Marc D. Silverstein, Chairman, Israel Action Committee
They [Jacob’s brothers] saw him [Jacob] from afar, and before he came close to them, conspired to kill him. They said to one another, here comes the dreamer! (Gen 37:18-19)
In his D’Var Torah on Shabbat Morning at the URJ Biennial, Rabbi Rick Jacobs tells us that Joseph’s brothers saw their brother only from afar, and they didn’t like what they saw. From afar American Jews and Israeli Jews appear to be increasingly foreign to each other. Despite “shared values, collective memory, and common aspirations”, Rabbi Jacobs asks, “are we at a breaking point in Diaspora-Israel Relations?” He described American Reform Judaism as “the largest movement in American Judaism . . . vibrant, inclusive, intellectually honest, and passionate. . .” He said, “Let’s stop using the label “diaspora,” in describing ourselves. Diaspora implies a center and a periphery. Let us use the term “world Jewry” instead. Today, there is more than one center of Jewish life. . . . Let’s stop thinking that Israel unilaterally sets the agenda for World Jewry.
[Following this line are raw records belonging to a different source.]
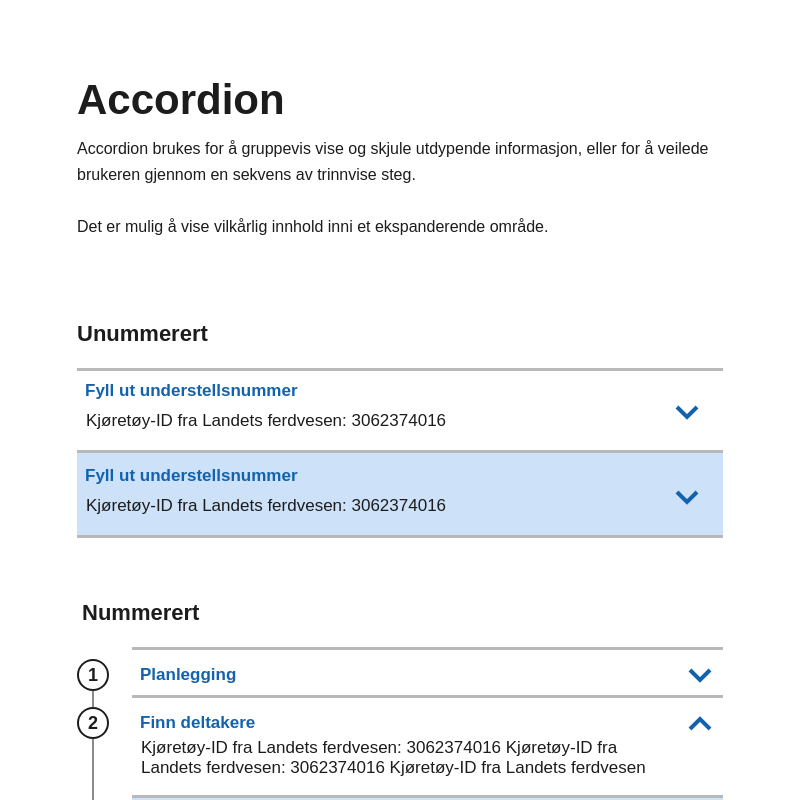
<!DOCTYPE html>
<html lang="nb">
<head>
<meta charset="utf-8">
<title>Accordion</title>
<style>
:root {
  --text: #1c1c1c;
  --link: #1362ae;
  --rule: #b9b9b9;
  --connector: #8a8a8a;
  --highlight: #cde1f9;
  --paper: #ffffff;
}
* { box-sizing: border-box; margin: 0; padding: 0; }
html, body { width: 800px; height: 800px; overflow: hidden; }
body {
  background: var(--paper);
  color: var(--text);
  font-family: "Liberation Sans", Arial, sans-serif;
}
.page { width: 800px; height: 800px; padding: 75px 77px 0; overflow: hidden; }
h1 { font-size: 42px; line-height: 50px; margin-bottom: 11px; }
.intro { font-size: 16px; line-height: 26px; white-space: nowrap; }
.intro p + p { margin-top: 26px; }
h2 { font-size: 22px; line-height: 26px; margin-bottom: 21px; }
.unnumbered { margin-top: 81px; }
.numbered { margin-top: 62px; }
.numbered h2 { padding-left: 5px; }
h3 { font-size: 17px; line-height: 20px; color: var(--link); }
.detail { font-size: 17px; line-height: 20px; padding-left: 1px; white-space: nowrap; }
.chevron { display: block; width: 24px; height: 15px; fill: none; stroke: var(--link); stroke-width: 4; }
.chevron.open { transform: scaleY(-1); }

.accordion { border-bottom: 3px solid var(--rule); }
.item {
  display: flex;
  justify-content: space-between;
  align-items: center;
  height: 82px;
  padding: 10px 24px 19px 8px;
  border-top: 3px solid var(--rule);
}
.item.hover { height: 85px; padding-top: 13px; background: var(--highlight); }
.item h3 { margin-bottom: 10px; }
.item .chevron { margin-top: 13px; }

.steps { list-style: none; }
.step { display: grid; grid-template-columns: 32px 1fr; column-gap: 23px; }
.marker { position: relative; padding-top: 12px; }
.marker::after {
  content: "";
  position: absolute;
  top: 44px;
  bottom: -12px;
  left: 15px;
  width: 2px;
  background: var(--connector);
}
.number {
  display: flex;
  align-items: center;
  justify-content: center;
  width: 32px;
  height: 32px;
  border: 2px solid var(--text);
  border-radius: 50%;
  font-size: 18px;
  font-weight: bold;
}
.panel { height: 48px; padding: 15px 11px 0 8px; border-top: 3px solid var(--rule); }
.panel.expanded { height: 100px; }
.panel.hover { background: var(--highlight); }
.panel-head { display: flex; justify-content: space-between; align-items: center; height: 20px; margin-bottom: 5px; }
</style>
</head>
<body>
<main class="page">
  <h1>Accordion</h1>
  <div class="intro">
    <p>Accordion brukes for å gruppevis vise og skjule utdypende informasjon, eller for å veilede<br>brukeren gjennom en sekvens av trinnvise steg.</p>
    <p>Det er mulig å vise vilkårlig innhold inni et ekspanderende område.</p>
  </div>

  <section class="unnumbered">
    <h2>Unummerert</h2>
    <div class="accordion">
      <article class="item">
        <div>
          <h3>Fyll ut understellsnummer</h3>
          <p class="detail">Kjøretøy-ID fra Landets ferdvesen: 3062374016</p>
        </div>
        <svg class="chevron" viewBox="0 0 24 15" aria-hidden="true"><path d="M2 2L12 12L22 2"/></svg>
      </article>
      <article class="item hover">
        <div>
          <h3>Fyll ut understellsnummer</h3>
          <p class="detail">Kjøretøy-ID fra Landets ferdvesen: 3062374016</p>
        </div>
        <svg class="chevron" viewBox="0 0 24 15" aria-hidden="true"><path d="M2 2L12 12L22 2"/></svg>
      </article>
    </div>
  </section>

  <section class="numbered">
    <h2>Nummerert</h2>
    <ol class="steps">
      <li class="step">
        <div class="marker"><span class="number">1</span></div>
        <div class="panel">
          <div class="panel-head">
            <h3>Planlegging</h3>
            <svg class="chevron" viewBox="0 0 24 15" aria-hidden="true"><path d="M2 2L12 12L22 2"/></svg>
          </div>
        </div>
      </li>
      <li class="step">
        <div class="marker"><span class="number">2</span></div>
        <div class="panel expanded">
          <div class="panel-head">
            <h3>Finn deltakere</h3>
            <svg class="chevron open" viewBox="0 0 24 15" aria-hidden="true"><path d="M2 2L12 12L22 2"/></svg>
          </div>
          <p class="detail">Kjøretøy-ID fra Landets ferdvesen: 3062374016 Kjøretøy-ID fra<br>Landets ferdvesen: 3062374016 Kjøretøy-ID fra Landets ferdvesen</p>
        </div>
      </li>
      <li class="step">
        <div></div>
        <div class="panel hover"></div>
      </li>
    </ol>
  </section>
</main>
</body>
</html>
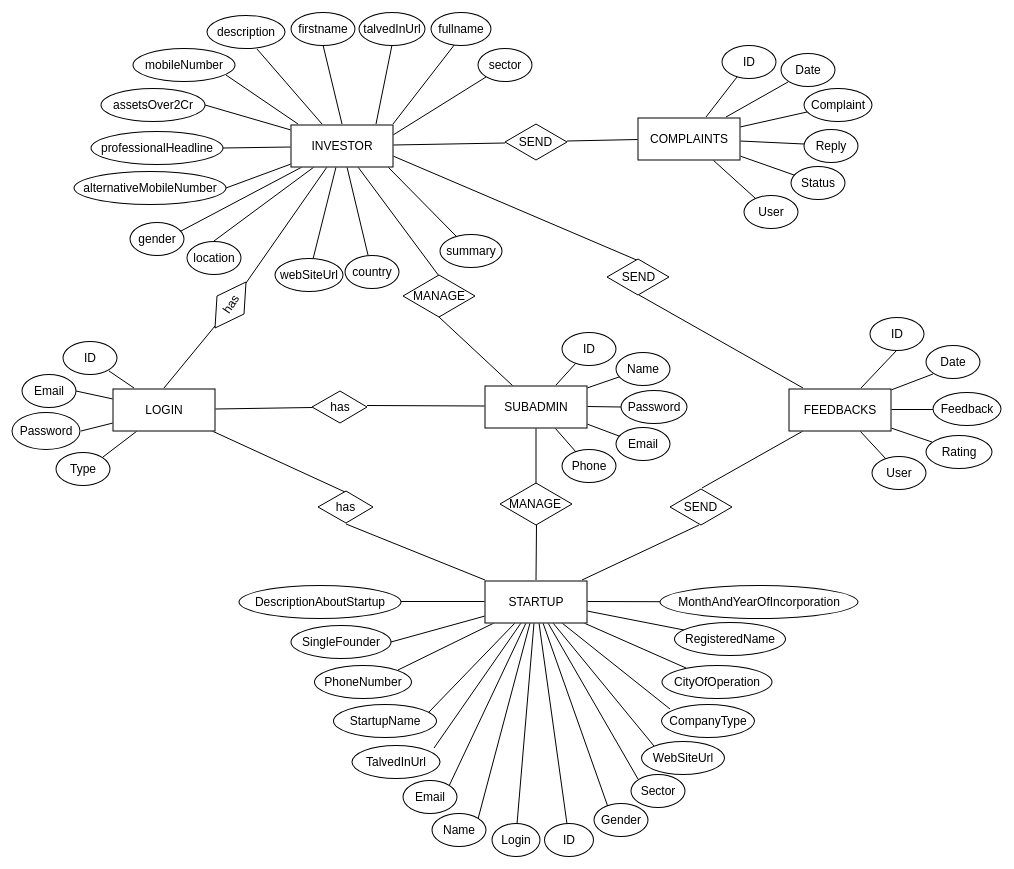
<!DOCTYPE html>
<html lang="en">
<head>
<meta charset="utf-8">
<title>Startup and investor entity relationship diagram</title>
<style>
:root { --ink: #000; --paper: #fff; }
* { box-sizing: border-box; }
html, body { margin: 0; overflow: hidden; background: var(--paper); }
.diagram {
  position: relative; width: 1014px; height: 869px; overflow: hidden;
  background: var(--paper); color: var(--ink);
  font: 12px/14px "Liberation Sans", Arial, sans-serif;
}
.links { position: absolute; inset: 0; fill: none; stroke: var(--ink); stroke-width: 1; }
.links polygon { fill: var(--paper); }
.entity, .attribute, .relation {
  position: absolute; left: var(--x); top: var(--y); width: var(--w); height: var(--h);
  transform: translate(-50%, -50%);
  display: flex; align-items: center; justify-content: center; white-space: nowrap;
}
.entity { --w: 103px; --h: 43px; border: 1px solid var(--ink); background: var(--paper); }
.attribute { --w: 55px; --h: 34px; border: 1px solid var(--ink); border-radius: 50%; background: var(--paper); }
.relation { --w: 72px; --h: 20px; }
.tilted { transform: translate(-50%, -50%) rotate(-56deg); }
</style>
</head>
<body>
<main class="diagram">
<svg class="links" width="1014" height="869" viewBox="0 0 1014 869" aria-hidden="true">
  <g id="investor-links">
    <path d="M257 49L322 124M323 45L342 124M392 45L376 124M455 44L393 124M486 77L393 135M226 75L298 124M205 105L291 130M223 148L291 147M226 188L291 164M181 231L302 167M214 241L314 167M313 259L336 167M368 255L347 167M456 236L387 166"/>
    <path d="M327 167L246 283M215 326L164 388M358 167L439 276M439 317L513 386M393 145L505 143M567 141L638 139.500M393 156L639 261M639 295L803 388"/>
  </g>
  <g id="complaints-links">
    <path d="M737 77L706 117M788 82L726 117M807 112L740 127M804 144L740 141M794 175L740 156M755 198L713 160"/>
  </g>
  <g id="login-links">
    <path d="M109 371L134 388M76 391L113 399M81 431L113 423M103 457L137 431"/>
    <path d="M215 409L312 407.500M367 405.500L485 406M210 430L345 492M346 524L485 580"/>
  </g>
  <g id="subadmin-links">
    <path d="M576 363L556 385M619 377L587 388M621 407L587 406.500M619 436L587 424M576 452L555 428"/>
    <path d="M536 428V484M536.500 525L536 580"/>
  </g>
  <g id="feedbacks-links">
    <path d="M897 350L861 388M933 374L891 390M933 409.500H891M932 442L891 428M886 459L860 431"/>
    <path d="M803 431L702 488M699 525L582 580"/>
  </g>
  <g id="startup-links">
    <path d="M401 601.500H485M391 642L485 616M398 670L494 623M429 712L515 623M434 748L521 623M449 786L526 623M478 819L530 623M517 824L534 623M567 824L539 623M608 807L543 623M638 779L548 623M654 746L553 623M670 709L562 623M686 668L584 623M684 630L587 611M660 601.700L587 601.500"/>
  </g>
  <g id="relation-shapes">
    <polygon points="505,142 536,124 567,142 536,160"/>
    <polygon points="607,277 638,259 669,277 638,295"/>
    <polygon points="670,507 701,489 732,507 701,525"/>
    <polygon points="403,296 439,275 475,296 439,317"/>
    <polygon points="500,504 536,483 572,504 536,525"/>
    <polygon points="312,407 340,391 367,407 340,423"/>
    <polygon points="318,507 346,491 373,507 346,523"/>
    <polygon points="246,282 244,314 215,328 217,296"/>
  </g>
</svg>

<section aria-label="Investor">
  <div class="entity" style="--x:342px;--y:145.500px">INVESTOR</div>
  <div class="attribute" style="--x:246px;--y:32px;--w:79px">description</div>
  <div class="attribute" style="--x:323px;--y:29px;--w:65px">firstname</div>
  <div class="attribute" style="--x:392px;--y:29px;--w:67px">talvedInUrl</div>
  <div class="attribute" style="--x:461px;--y:29px;--w:61px">fullname</div>
  <div class="attribute" style="--x:505px;--y:65px">sector</div>
  <div class="attribute" style="--x:184px;--y:65px;--w:103px">mobileNumber</div>
  <div class="attribute" style="--x:153px;--y:105px;--w:105px">assetsOver2Cr</div>
  <div class="attribute" style="--x:157px;--y:148px;--w:133px">professionalHeadline</div>
  <div class="attribute" style="--x:150px;--y:188px;--w:153px">alternativeMobileNumber</div>
  <div class="attribute" style="--x:157px;--y:239px">gender</div>
  <div class="attribute" style="--x:214px;--y:258px">location</div>
  <div class="attribute" style="--x:309px;--y:275px;--w:69px">webSiteUrl</div>
  <div class="attribute" style="--x:372px;--y:272px">country</div>
  <div class="attribute" style="--x:471px;--y:251px;--w:63px">summary</div>
</section>

<section aria-label="Complaints">
  <div class="entity" style="--x:689px;--y:138.500px">COMPLAINTS</div>
  <div class="attribute" style="--x:749px;--y:62px">ID</div>
  <div class="attribute" style="--x:808px;--y:70px">Date</div>
  <div class="attribute" style="--x:838px;--y:105px;--w:69px">Complaint</div>
  <div class="attribute" style="--x:831px;--y:146px">Reply</div>
  <div class="attribute" style="--x:818px;--y:183px">Status</div>
  <div class="attribute" style="--x:771px;--y:212px">User</div>
</section>

<section aria-label="Login">
  <div class="entity" style="--x:164px;--y:409.500px">LOGIN</div>
  <div class="attribute" style="--x:90px;--y:358px">ID</div>
  <div class="attribute" style="--x:49px;--y:391px">Email</div>
  <div class="attribute" style="--x:46px;--y:431px;--w:69px;--h:38px">Password</div>
  <div class="attribute" style="--x:83px;--y:469px">Type</div>
</section>

<section aria-label="Subadmin">
  <div class="entity" style="--x:536px;--y:406.500px">SUBADMIN</div>
  <div class="attribute" style="--x:589px;--y:349px">ID</div>
  <div class="attribute" style="--x:643px;--y:369px">Name</div>
  <div class="attribute" style="--x:654px;--y:407px;--w:67px">Password</div>
  <div class="attribute" style="--x:643px;--y:444px">Email</div>
  <div class="attribute" style="--x:589px;--y:466px">Phone</div>
</section>

<section aria-label="Feedbacks">
  <div class="entity" style="--x:840px;--y:409.500px">FEEDBACKS</div>
  <div class="attribute" style="--x:897px;--y:334px">ID</div>
  <div class="attribute" style="--x:953px;--y:362px">Date</div>
  <div class="attribute" style="--x:967px;--y:409px;--w:69px">Feedback</div>
  <div class="attribute" style="--x:959px;--y:452px;--w:67px">Rating</div>
  <div class="attribute" style="--x:899px;--y:473px">User</div>
</section>

<section aria-label="Startup">
  <div class="entity" style="--x:536px;--y:601.500px">STARTUP</div>
  <div class="attribute" style="--x:320px;--y:602px;--w:163px">DescriptionAboutStartup</div>
  <div class="attribute" style="--x:341px;--y:642px;--w:101px">SingleFounder</div>
  <div class="attribute" style="--x:363px;--y:682px;--w:98px">PhoneNumber</div>
  <div class="attribute" style="--x:385px;--y:721px;--w:104px">StartupName</div>
  <div class="attribute" style="--x:396px;--y:762px;--w:89px">TalvedInUrl</div>
  <div class="attribute" style="--x:430px;--y:797px">Email</div>
  <div class="attribute" style="--x:459px;--y:830px">Name</div>
  <div class="attribute" style="--x:516px;--y:840px;--w:49px">Login</div>
  <div class="attribute" style="--x:569px;--y:840px;--w:50px">ID</div>
  <div class="attribute" style="--x:621px;--y:820px">Gender</div>
  <div class="attribute" style="--x:658px;--y:791px">Sector</div>
  <div class="attribute" style="--x:683px;--y:758px;--w:84px">WebSiteUrl</div>
  <div class="attribute" style="--x:708px;--y:721px;--w:94px">CompanyType</div>
  <div class="attribute" style="--x:717px;--y:682px;--w:111px">CityOfOperation</div>
  <div class="attribute" style="--x:730px;--y:639px;--w:112px">RegisteredName</div>
  <div class="attribute" style="--x:759px;--y:602px;--w:199px">MonthAndYearOfIncorporation</div>
</section>

<section aria-label="Relations">
  <div class="relation" style="--x:535.500px;--y:142px">SEND</div>
  <div class="relation" style="--x:638.500px;--y:277px">SEND</div>
  <div class="relation" style="--x:700.500px;--y:507px">SEND</div>
  <div class="relation" style="--x:439px;--y:296px">MANAGE</div>
  <div class="relation" style="--x:535px;--y:504px">MANAGE</div>
  <div class="relation" style="--x:340px;--y:407px">has</div>
  <div class="relation" style="--x:345.500px;--y:507px">has</div>
  <div class="relation tilted" style="--x:231px;--y:304px">has</div>
</section>
</main>
</body>
</html>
That paradigm is broken, and the time has come that we replace it with an ethos of an interdependent, mutually responsible world Jewish community with two powerful centers, North America and Israel. Let us celebrate two great centers of Jewish life bound together in shaping the destiny of the Jewish people.
In his Erev Yom Kippur Sermon, Rabbi David Freelund spoke powerfully about the relevance of our experience as American Jews for Israel. “The unique historical experience of America’s Jews is exactly what Israel needs to draw upon. The Jews of Israel are overwhelmingly from nations that have no lengthy tradition of democracy and no history of separating religion and state. Over 150 years in America have taught us a better way and we are needed now to impart that to our brothers and sisters in Israel. The very reason our people have been able to take root in America and enjoy success is the wall of separation between church and state that our founders knew was essential. We have learned that our religious faith means more when it’s free of coercion and untainted by the state.
Rabbi Freelund urged us to “get to know the IMPJ, the Israel Movement for Progressive Judaism… which is supporting all of the non-orthodox congregations in Israel. Get to know IRAC, the Israel Religious Action Center… which is fighting court cases before the Israeli High Court to guarantee freedom and pluralism. Support ARZA, the Association of Reform Zionists of America, because only when we support what we want to see will we see change. We are the world’s single biggest positive example for religious coexistence in the United States and the absence of government interference in religion. We desperately need to communicate that to our people in Israel.”